**Requirement:**
Pick every line from the data that holds the word "total".
= = = =
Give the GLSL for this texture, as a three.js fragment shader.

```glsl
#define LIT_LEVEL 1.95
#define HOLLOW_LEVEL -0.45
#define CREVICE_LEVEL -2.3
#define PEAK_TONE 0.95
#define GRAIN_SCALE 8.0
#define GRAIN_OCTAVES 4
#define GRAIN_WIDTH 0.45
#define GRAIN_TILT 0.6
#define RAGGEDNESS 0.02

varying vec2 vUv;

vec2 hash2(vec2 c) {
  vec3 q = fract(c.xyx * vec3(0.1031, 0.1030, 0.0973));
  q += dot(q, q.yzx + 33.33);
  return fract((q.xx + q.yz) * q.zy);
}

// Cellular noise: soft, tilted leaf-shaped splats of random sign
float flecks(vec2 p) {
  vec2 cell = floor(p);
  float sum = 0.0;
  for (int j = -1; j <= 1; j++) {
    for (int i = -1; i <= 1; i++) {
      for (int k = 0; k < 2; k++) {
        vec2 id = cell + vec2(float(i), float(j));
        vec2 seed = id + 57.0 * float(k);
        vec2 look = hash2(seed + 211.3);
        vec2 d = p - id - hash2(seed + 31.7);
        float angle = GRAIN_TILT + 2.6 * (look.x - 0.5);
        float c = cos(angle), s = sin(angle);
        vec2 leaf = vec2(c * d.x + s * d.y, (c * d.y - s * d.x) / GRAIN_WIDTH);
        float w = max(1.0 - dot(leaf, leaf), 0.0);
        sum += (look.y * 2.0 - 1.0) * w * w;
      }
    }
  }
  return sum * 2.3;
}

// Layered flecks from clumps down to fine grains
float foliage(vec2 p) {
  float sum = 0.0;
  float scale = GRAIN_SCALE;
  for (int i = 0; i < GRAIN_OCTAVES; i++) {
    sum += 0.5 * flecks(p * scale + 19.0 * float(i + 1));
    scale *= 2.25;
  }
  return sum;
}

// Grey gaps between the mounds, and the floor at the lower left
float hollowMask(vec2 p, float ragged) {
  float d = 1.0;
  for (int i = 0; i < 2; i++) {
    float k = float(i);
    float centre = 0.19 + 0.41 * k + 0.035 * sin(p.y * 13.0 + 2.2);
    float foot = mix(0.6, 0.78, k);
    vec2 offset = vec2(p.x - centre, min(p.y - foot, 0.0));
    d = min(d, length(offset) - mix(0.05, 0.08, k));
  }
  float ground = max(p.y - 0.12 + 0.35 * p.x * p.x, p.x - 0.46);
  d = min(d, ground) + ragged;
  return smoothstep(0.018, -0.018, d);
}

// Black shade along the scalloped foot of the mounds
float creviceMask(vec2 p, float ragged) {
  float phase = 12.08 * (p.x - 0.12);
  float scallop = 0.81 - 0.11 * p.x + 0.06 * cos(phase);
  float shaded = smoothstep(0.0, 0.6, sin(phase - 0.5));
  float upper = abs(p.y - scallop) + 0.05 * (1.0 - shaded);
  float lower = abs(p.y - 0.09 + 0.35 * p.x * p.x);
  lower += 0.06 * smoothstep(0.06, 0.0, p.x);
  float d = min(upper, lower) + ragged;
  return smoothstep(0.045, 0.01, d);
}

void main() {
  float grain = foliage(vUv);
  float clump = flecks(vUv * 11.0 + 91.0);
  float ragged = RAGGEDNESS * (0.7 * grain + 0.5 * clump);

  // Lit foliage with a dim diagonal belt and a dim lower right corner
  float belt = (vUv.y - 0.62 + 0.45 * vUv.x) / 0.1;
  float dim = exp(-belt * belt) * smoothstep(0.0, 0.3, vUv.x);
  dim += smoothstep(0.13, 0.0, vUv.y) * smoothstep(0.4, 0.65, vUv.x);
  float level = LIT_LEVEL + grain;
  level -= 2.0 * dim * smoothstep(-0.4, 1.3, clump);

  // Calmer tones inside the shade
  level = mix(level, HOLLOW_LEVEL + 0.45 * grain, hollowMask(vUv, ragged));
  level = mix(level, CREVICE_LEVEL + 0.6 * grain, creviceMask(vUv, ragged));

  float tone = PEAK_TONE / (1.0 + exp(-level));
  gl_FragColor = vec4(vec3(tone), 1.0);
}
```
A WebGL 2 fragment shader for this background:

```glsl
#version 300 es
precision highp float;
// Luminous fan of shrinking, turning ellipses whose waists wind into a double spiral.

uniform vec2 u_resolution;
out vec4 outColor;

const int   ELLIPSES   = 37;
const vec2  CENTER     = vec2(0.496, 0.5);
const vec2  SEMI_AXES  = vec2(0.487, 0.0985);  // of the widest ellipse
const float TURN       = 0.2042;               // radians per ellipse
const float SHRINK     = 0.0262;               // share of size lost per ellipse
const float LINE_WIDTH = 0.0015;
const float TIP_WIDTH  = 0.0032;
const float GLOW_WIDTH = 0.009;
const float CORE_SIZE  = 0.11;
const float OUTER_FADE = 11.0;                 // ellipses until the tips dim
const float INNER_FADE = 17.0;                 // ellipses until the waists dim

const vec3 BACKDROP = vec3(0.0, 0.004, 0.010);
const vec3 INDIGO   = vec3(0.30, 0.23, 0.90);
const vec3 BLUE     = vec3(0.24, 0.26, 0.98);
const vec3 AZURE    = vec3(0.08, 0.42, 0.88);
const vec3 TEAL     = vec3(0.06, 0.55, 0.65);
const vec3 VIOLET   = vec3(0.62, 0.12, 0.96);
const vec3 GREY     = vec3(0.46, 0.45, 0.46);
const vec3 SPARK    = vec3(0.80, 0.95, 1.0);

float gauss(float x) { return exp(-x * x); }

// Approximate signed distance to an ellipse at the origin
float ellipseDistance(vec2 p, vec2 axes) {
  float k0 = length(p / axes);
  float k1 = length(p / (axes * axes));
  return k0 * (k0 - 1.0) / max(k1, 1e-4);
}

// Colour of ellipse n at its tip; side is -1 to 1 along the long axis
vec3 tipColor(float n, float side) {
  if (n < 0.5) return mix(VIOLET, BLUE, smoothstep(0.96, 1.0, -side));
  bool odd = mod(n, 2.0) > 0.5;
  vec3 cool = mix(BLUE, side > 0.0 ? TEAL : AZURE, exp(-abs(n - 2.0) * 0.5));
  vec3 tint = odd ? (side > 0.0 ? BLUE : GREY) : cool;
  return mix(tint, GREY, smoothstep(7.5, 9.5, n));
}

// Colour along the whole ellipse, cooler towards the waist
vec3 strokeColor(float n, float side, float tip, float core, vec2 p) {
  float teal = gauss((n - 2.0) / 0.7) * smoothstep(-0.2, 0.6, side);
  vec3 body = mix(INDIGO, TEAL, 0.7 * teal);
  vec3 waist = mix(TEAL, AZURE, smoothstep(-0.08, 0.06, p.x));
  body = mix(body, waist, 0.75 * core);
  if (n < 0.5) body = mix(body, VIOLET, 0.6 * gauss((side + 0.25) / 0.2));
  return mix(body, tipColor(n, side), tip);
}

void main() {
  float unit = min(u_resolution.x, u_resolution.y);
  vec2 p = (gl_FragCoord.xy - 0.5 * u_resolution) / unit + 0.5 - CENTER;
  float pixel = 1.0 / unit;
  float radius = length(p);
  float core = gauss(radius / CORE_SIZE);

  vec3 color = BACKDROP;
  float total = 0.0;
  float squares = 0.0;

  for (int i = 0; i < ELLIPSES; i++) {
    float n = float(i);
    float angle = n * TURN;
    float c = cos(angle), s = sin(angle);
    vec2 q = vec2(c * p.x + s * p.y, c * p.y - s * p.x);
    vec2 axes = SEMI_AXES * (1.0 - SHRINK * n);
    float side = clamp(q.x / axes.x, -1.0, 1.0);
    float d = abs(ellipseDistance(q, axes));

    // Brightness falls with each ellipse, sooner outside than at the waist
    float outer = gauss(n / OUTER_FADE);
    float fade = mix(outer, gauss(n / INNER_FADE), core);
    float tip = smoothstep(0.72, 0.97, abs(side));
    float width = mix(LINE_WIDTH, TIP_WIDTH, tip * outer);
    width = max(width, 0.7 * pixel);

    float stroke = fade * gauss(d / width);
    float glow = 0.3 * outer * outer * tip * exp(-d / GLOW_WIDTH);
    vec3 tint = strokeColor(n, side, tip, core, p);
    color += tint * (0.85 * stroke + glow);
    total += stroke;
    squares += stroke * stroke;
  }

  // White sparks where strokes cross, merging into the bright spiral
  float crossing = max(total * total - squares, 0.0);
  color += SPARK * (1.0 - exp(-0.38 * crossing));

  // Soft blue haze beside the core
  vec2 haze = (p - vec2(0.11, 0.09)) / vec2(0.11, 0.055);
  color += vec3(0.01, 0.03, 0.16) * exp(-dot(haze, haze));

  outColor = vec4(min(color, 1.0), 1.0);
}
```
= = = =
**Result:**
  float total = 0.0;
    total += stroke;
  float crossing = max(total * total - squares, 0.0);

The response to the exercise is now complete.